• Task description
Which lines of the listing below contain the word "ellipse"? Return them.

******************************

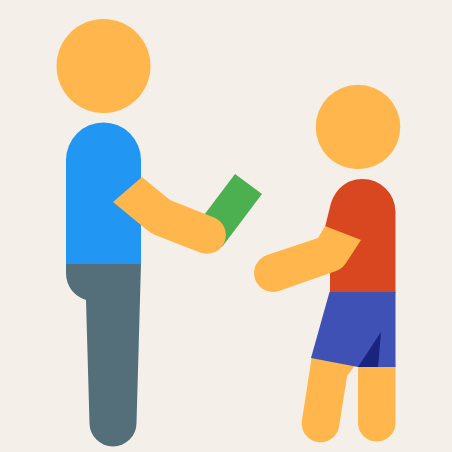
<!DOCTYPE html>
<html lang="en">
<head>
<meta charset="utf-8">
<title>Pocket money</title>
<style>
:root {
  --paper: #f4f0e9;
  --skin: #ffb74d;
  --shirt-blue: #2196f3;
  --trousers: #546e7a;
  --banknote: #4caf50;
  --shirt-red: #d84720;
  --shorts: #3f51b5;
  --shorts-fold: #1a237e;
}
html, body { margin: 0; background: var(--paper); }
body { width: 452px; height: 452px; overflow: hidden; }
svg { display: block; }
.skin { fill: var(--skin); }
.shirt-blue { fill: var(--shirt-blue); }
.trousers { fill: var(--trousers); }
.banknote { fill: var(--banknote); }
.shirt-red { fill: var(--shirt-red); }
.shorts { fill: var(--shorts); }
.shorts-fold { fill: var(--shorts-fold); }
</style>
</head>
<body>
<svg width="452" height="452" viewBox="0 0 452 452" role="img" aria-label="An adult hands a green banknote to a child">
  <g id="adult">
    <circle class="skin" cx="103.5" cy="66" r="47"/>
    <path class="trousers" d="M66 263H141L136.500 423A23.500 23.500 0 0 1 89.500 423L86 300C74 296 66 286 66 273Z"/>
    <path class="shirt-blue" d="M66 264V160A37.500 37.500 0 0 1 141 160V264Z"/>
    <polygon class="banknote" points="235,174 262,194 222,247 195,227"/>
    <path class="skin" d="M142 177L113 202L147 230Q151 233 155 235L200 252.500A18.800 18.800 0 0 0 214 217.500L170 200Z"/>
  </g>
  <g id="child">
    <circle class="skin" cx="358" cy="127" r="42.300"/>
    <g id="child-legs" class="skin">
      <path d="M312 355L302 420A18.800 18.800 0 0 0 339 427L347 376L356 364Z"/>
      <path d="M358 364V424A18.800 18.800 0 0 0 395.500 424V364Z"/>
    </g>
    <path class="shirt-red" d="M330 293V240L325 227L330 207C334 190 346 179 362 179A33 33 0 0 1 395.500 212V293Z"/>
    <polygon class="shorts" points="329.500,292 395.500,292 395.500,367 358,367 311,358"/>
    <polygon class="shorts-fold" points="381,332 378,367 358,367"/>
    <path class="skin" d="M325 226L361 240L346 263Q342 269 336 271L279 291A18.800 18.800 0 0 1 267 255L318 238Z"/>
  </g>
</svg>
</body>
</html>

******************************

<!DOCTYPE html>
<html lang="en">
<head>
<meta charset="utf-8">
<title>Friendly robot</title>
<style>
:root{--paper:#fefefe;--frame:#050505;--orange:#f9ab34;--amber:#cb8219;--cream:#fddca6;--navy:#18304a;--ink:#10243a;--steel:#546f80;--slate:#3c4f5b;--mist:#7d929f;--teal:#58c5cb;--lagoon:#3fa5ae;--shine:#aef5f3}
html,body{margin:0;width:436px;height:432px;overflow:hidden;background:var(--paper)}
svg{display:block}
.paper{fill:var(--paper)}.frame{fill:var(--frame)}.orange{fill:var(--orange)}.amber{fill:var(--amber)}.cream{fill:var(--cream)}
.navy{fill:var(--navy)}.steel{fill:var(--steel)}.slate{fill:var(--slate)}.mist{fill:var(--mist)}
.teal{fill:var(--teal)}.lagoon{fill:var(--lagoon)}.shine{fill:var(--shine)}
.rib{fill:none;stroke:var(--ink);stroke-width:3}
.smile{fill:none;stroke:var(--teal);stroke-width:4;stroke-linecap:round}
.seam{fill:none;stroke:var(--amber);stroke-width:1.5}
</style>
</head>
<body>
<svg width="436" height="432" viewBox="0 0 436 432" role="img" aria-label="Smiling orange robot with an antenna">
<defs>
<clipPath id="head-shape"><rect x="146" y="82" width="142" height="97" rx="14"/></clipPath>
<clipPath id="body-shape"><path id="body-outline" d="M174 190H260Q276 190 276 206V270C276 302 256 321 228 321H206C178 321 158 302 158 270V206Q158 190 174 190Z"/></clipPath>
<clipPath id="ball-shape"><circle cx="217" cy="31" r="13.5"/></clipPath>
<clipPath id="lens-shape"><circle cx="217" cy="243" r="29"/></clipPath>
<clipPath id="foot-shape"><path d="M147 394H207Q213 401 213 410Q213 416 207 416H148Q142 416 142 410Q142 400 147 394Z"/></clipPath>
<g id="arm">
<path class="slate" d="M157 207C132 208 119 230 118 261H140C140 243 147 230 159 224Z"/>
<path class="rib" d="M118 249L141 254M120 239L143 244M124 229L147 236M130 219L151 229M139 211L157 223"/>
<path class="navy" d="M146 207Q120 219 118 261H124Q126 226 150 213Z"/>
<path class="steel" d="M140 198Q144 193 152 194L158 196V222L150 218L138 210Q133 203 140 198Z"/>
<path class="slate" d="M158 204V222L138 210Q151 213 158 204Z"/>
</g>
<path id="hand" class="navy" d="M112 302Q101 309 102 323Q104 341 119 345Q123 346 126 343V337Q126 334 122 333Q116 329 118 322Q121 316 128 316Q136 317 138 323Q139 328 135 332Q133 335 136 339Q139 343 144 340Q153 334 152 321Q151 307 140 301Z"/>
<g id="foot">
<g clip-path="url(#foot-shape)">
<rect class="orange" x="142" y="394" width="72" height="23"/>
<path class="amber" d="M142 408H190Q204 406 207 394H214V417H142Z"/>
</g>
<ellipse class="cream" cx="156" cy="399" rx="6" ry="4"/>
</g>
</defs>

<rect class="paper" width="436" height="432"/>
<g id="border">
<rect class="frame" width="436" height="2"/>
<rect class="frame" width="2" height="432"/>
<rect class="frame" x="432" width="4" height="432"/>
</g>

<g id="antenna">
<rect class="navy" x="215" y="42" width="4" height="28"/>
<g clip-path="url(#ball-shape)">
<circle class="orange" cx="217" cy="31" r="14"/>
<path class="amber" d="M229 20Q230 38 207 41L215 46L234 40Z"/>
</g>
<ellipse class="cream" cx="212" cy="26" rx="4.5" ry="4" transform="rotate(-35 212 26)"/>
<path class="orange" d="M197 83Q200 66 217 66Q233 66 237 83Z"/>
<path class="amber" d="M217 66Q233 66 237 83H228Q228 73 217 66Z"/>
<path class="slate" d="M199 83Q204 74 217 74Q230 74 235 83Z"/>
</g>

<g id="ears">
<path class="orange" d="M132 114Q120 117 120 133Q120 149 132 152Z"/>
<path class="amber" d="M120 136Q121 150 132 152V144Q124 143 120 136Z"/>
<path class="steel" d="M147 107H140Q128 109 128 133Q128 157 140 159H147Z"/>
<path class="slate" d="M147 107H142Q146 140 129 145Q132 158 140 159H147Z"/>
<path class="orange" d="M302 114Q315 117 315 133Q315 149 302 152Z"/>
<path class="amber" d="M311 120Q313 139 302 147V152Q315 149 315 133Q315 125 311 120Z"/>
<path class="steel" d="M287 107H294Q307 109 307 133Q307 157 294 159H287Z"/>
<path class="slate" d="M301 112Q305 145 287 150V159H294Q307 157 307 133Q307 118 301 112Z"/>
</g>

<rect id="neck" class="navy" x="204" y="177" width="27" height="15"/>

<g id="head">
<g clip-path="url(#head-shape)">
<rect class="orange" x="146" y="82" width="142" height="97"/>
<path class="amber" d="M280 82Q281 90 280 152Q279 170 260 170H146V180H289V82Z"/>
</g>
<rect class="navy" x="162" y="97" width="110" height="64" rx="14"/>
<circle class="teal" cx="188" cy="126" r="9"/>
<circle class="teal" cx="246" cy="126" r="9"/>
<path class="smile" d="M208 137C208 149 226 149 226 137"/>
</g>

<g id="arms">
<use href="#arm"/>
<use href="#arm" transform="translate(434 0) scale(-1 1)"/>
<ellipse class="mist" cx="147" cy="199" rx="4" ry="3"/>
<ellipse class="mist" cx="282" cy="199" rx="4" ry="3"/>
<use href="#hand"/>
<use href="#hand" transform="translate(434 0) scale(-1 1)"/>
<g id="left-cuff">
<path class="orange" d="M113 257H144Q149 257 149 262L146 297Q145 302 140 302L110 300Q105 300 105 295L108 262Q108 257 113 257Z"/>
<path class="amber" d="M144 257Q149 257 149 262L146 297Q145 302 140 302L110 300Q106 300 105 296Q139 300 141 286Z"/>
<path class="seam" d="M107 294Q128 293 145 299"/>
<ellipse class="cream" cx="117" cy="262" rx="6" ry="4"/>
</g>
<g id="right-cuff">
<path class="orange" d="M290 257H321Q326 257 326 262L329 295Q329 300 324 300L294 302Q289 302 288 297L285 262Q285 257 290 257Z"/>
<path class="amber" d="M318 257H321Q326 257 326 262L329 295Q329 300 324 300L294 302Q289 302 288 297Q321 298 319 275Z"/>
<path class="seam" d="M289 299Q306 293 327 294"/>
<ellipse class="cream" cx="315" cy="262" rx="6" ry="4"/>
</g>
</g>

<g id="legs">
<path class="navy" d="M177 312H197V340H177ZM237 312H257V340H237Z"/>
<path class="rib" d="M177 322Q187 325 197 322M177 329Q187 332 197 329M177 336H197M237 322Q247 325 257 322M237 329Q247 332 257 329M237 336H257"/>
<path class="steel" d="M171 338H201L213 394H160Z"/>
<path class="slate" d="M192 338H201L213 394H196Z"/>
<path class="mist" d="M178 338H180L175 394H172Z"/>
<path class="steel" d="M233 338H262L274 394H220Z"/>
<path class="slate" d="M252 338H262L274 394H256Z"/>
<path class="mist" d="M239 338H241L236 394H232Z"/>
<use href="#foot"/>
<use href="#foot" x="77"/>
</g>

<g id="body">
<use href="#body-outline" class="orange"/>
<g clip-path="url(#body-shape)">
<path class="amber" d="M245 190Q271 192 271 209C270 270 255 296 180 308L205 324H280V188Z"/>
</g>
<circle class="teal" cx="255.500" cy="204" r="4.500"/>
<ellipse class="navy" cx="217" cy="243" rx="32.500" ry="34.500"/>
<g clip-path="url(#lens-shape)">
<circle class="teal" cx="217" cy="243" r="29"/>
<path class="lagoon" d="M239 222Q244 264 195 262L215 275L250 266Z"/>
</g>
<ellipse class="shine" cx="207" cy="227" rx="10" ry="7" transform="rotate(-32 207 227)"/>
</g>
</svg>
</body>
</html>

******************************

• Your solution
<ellipse class="cream" cx="156" cy="399" rx="6" ry="4"/>
<ellipse class="cream" cx="212" cy="26" rx="4.5" ry="4" transform="rotate(-35 212 26)"/>
<ellipse class="mist" cx="147" cy="199" rx="4" ry="3"/>
<ellipse class="mist" cx="282" cy="199" rx="4" ry="3"/>
<ellipse class="cream" cx="117" cy="262" rx="6" ry="4"/>
<ellipse class="cream" cx="315" cy="262" rx="6" ry="4"/>
<ellipse class="navy" cx="217" cy="243" rx="32.500" ry="34.500"/>
<ellipse class="shine" cx="207" cy="227" rx="10" ry="7" transform="rotate(-32 207 227)"/>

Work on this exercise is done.